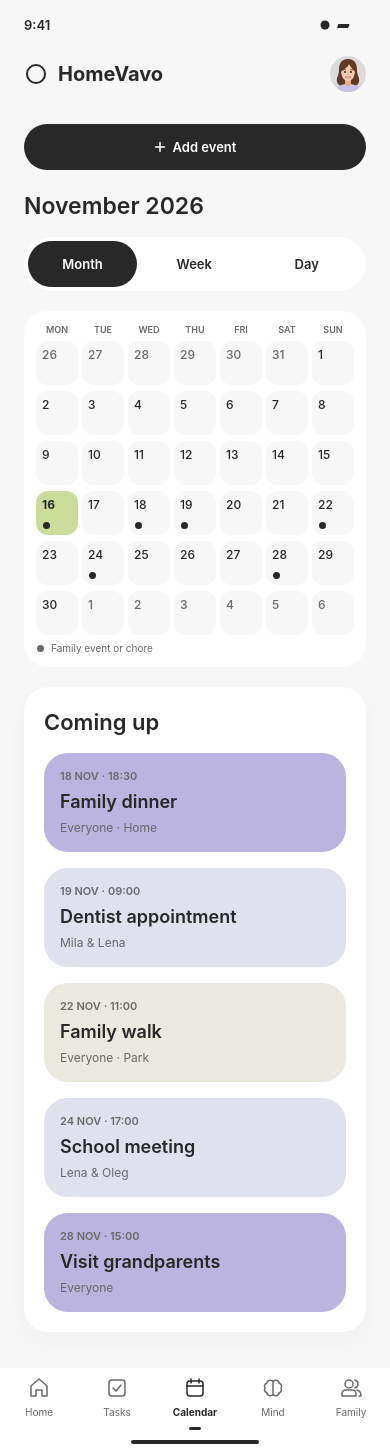
<!DOCTYPE html>
<html lang="en">
<head>
<meta charset="utf-8">
<title>Family calendar</title>
<style>
:root {
  --bg: #f7f7f7;
  --card: #fff;
  --ink: #282828;
  --muted: #696969;
  --today: #cbdb9a;
  --violet: #bab4de;
  --mist: #dfe1ed;
  --sand: #ebe8e0;
}
* { box-sizing: border-box; margin: 0; padding: 0; }
html, body { width: 390px; height: 1448px; overflow: hidden; }
body { background: var(--bg); color: var(--ink); font-family: Inter, sans-serif; }
a { color: inherit; text-decoration: none; }
ul, ol { list-style: none; }
svg { display: block; }
.screen { width: 390px; height: 1448px; display: flex; flex-direction: column; }
.icon { fill: none; stroke: currentColor; stroke-width: 1.5; stroke-linecap: round; stroke-linejoin: round; }

.status { height: 50px; padding: 0 24px; display: flex; align-items: center; justify-content: space-between; font-size: 13px; font-weight: 600; }
.status svg { margin-right: 16px; }
.topbar { height: 48px; padding: 0 24px; display: flex; align-items: center; gap: 10px; }
.logo { width: 20px; height: 20px; margin: 0 2px; border: 2px solid var(--ink); border-radius: 50%; }
.brand { flex: 1; font-size: 20px; font-weight: 650; }

main { flex: 1; padding: 26px 24px 0; }
.add { height: 46px; border-radius: 23px; background: var(--ink); color: var(--card); display: flex; align-items: center; justify-content: center; gap: 7px; font-size: 13px; font-weight: 600; }
h1 { height: 67px; padding-top: 20px; font-size: 23px; font-weight: 600; line-height: 32px; }
.views { height: 54px; padding: 4px; border-radius: 27px; background: var(--card); display: grid; grid-template-columns: 109px 1fr 1fr; gap: 2px; }
.views a { border-radius: 23px; display: grid; place-items: center; font-size: 13px; font-weight: 600; }
.views .active { background: var(--ink); color: var(--card); }

.month { height: 356px; margin-top: 20px; padding: 12px; border-radius: 24px; background: var(--card); }
.weekdays, .days { display: grid; grid-template-columns: repeat(7, 42px); column-gap: 4px; }
.weekdays { height: 18px; line-height: 13px; font-size: 9px; font-weight: 600; color: var(--muted); text-align: center; }
.days { grid-auto-rows: 44px; row-gap: 6px; }
.days li { padding: 6px; border-radius: 12px; background: var(--bg); font-size: 12px; font-weight: 500; line-height: 16px; }
.days .other { color: var(--muted); }
.days .today { background: var(--today); font-weight: 700; }
.days .busy::after { content: ""; display: block; width: 7px; height: 7px; margin: 9px 0 0 1px; border-radius: 50%; background: var(--ink); }
.legend { height: 26px; display: flex; align-items: center; gap: 7px; font-size: 10px; color: var(--muted); }
.legend i { width: 7px; height: 7px; margin-left: 1px; border-radius: 50%; background: var(--muted); }

.upcoming { height: 645px; margin-top: 20px; padding: 20px; border-radius: 24px; background: var(--card); box-shadow: 0 8px 24px rgba(40, 40, 40, .04); }
h2 { height: 46px; font-size: 22px; font-weight: 600; line-height: 30px; }
.events { display: flex; flex-direction: column; gap: 16px; }
.event { height: 99px; padding: 16px; border-radius: 24px; display: flex; flex-direction: column; gap: 8px; color: var(--muted); }
.event time { font-size: 11px; font-weight: 600; line-height: 14px; }
.event h3 { font-size: 18px; font-weight: 600; line-height: 22px; color: var(--ink); }
.event p { font-size: 12px; line-height: 14px; }
.violet { background: var(--violet); }
.mist { background: var(--mist); }
.sand { background: var(--sand); }

.tabs { height: 80px; background: var(--card); display: grid; grid-template-columns: repeat(5, 78px); position: relative; }
.tabs a { padding-top: 8px; display: flex; flex-direction: column; align-items: center; font-size: 10px; line-height: 14px; color: var(--muted); }
.tabs svg { margin-bottom: 5px; }
.tabs .active { color: var(--ink); font-weight: 700; }
.tabs .active::after { content: ""; width: 12px; height: 3px; margin-top: 8px; border-radius: 2px; background: var(--ink); }
.grip { position: absolute; left: 131px; bottom: 4px; width: 128px; height: 4px; border-radius: 2px; background: var(--ink); }
</style>
</head>
<body>
<div class="screen">
  <div class="status">
    <span>9:41</span>
    <svg width="30" height="10" fill="#282828" aria-hidden="true"><circle cx="5" cy="5" r="4.5"/><path d="M19 4h10q1 0 0 2l-1 2H17l1-3q0-1 1-1Z"/></svg>
  </div>
  <header class="topbar">
    <span class="logo"></span>
    <span class="brand">HomeVavo</span>
    <svg width="36" height="36" viewBox="0 0 36 36" role="img" aria-label="Drawn portrait of a woman with brown hair">
      <defs><clipPath id="avatar-clip"><circle cx="18" cy="18" r="18"/></clipPath></defs>
      <g clip-path="url(#avatar-clip)">
        <rect width="36" height="36" fill="#dcdadb"/>
        <path d="M18 3C11 3 9 8 9 14c0 5-3 8-2 12 2 5 7 5 11 5s9 0 11-5c1-4-2-7-2-12 0-6-2-11-9-11Z" fill="#5f3928"/>
        <path d="M6 36c0-6 5-8 12-8s12 2 12 8Z" fill="#c9c1e3"/>
        <path d="M15 23h6v5q-3 4-6 0Z" fill="#e5aa8b"/>
        <path d="M11 14c0-5 3-8 7-8s7 3 7 8c0 7-3 11-7 11s-7-4-7-11Z" fill="#f6cbb0"/>
        <path d="M10 17c0-7 3-12 8-12s8 5 8 12c-2-3-5-5-7-9-1 4-6 5-9 9Z" fill="#5f3928"/>
        <path d="M13 14q2-1 3 0M20 14q2-1 3 0" fill="none" stroke="#5f3928" stroke-width=".8"/>
        <circle cx="15" cy="16" r="1" fill="#37231c"/><circle cx="21" cy="16" r="1" fill="#37231c"/>
        <path d="M18 16v3h-.7" fill="none" stroke="#d59779" stroke-width=".7"/>
        <path d="M15 21q3 3 6 0Z" fill="#fff" stroke="#b95f57" stroke-width=".7"/>
      </g>
    </svg>
  </header>

  <main>
    <a class="add" href="#">
      <svg class="icon" width="12" height="12" aria-hidden="true"><path d="M6 1.5v9M1.5 6h9"/></svg>
      Add event
    </a>
    <h1>November 2026</h1>
    <nav class="views" aria-label="Calendar view">
      <a class="active" href="#">Month</a><a href="#">Week</a><a href="#">Day</a>
    </nav>

    <section class="month" aria-label="Month">
      <div class="weekdays"><span>MON</span><span>TUE</span><span>WED</span><span>THU</span><span>FRI</span><span>SAT</span><span>SUN</span></div>
      <ol class="days">
        <li class="other">26</li><li class="other">27</li><li class="other">28</li><li class="other">29</li><li class="other">30</li><li class="other">31</li><li>1</li>
        <li>2</li><li>3</li><li>4</li><li>5</li><li>6</li><li>7</li><li>8</li>
        <li>9</li><li>10</li><li>11</li><li>12</li><li>13</li><li>14</li><li>15</li>
        <li class="today busy">16</li><li>17</li><li class="busy">18</li><li class="busy">19</li><li>20</li><li>21</li><li class="busy">22</li>
        <li>23</li><li class="busy">24</li><li>25</li><li>26</li><li>27</li><li class="busy">28</li><li>29</li>
        <li>30</li><li class="other">1</li><li class="other">2</li><li class="other">3</li><li class="other">4</li><li class="other">5</li><li class="other">6</li>
      </ol>
      <p class="legend"><i></i>Family event or chore</p>
    </section>

    <section class="upcoming">
      <h2>Coming up</h2>
      <ul class="events">
        <li class="event violet"><time>18 NOV · 18:30</time><h3>Family dinner</h3><p>Everyone · Home</p></li>
        <li class="event mist"><time>19 NOV · 09:00</time><h3>Dentist appointment</h3><p>Mila &amp; Lena</p></li>
        <li class="event sand"><time>22 NOV · 11:00</time><h3>Family walk</h3><p>Everyone · Park</p></li>
        <li class="event mist"><time>24 NOV · 17:00</time><h3>School meeting</h3><p>Lena &amp; Oleg</p></li>
        <li class="event violet"><time>28 NOV · 15:00</time><h3>Visit grandparents</h3><p>Everyone</p></li>
      </ul>
    </section>
  </main>

  <nav class="tabs" aria-label="Main">
    <a href="#">
      <svg class="icon" width="24" height="24" aria-hidden="true"><path d="M4 10l8-7 8 7v10h-5v-6H9v6H4Z"/></svg>
      Home
    </a>
    <a href="#">
      <svg class="icon" width="24" height="24" aria-hidden="true"><rect x="4" y="4" width="16" height="16" rx="3"/><path d="M8 12l3 3 5-6"/></svg>
      Tasks
    </a>
    <a class="active" href="#">
      <svg class="icon" width="24" height="24" aria-hidden="true"><rect x="4" y="5" width="16" height="15" rx="3"/><path d="M4 10h16M8 3v4M16 3v4"/></svg>
      Calendar
    </a>
    <a href="#">
      <svg class="icon" width="24" height="24" aria-hidden="true"><path d="M12 5v14M12 6c-1-3-6-2-6 1-3 1-3 4-2 5-1 2 0 4 2 5 0 3 5 4 6 1M12 6c1-3 6-2 6 1 3 1 3 4 2 5 1 2 0 4-2 5 0 3-5 4-6 1"/></svg>
      Mind
    </a>
    <a href="#">
      <svg class="icon" width="24" height="24" aria-hidden="true"><circle cx="10" cy="8" r="4"/><path d="M3 20v-2q0-4 4-4h6q4 0 4 4v2ZM16 4q3 1 3 4t-3 4M18 14q4 1 4 6h-2"/></svg>
      Family
    </a>
    <span class="grip"></span>
  </nav>
</div>
</body>
</html>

> **ACTION ITEM**: Every line from the top of the records above to the line with "1448px; display: flex;", inclusive, should be duplicated exactly, minus the pictures.

> **ANSWER FOR THE TASK**:
<!DOCTYPE html>
<html lang="en">
<head>
<meta charset="utf-8">
<title>Family calendar</title>
<style>
:root {
  --bg: #f7f7f7;
  --card: #fff;
  --ink: #282828;
  --muted: #696969;
  --today: #cbdb9a;
  --violet: #bab4de;
  --mist: #dfe1ed;
  --sand: #ebe8e0;
}
* { box-sizing: border-box; margin: 0; padding: 0; }
html, body { width: 390px; height: 1448px; overflow: hidden; }
body { background: var(--bg); color: var(--ink); font-family: Inter, sans-serif; }
a { color: inherit; text-decoration: none; }
ul, ol { list-style: none; }
svg { display: block; }
.screen { width: 390px; height: 1448px; display: flex; flex-direction: column; }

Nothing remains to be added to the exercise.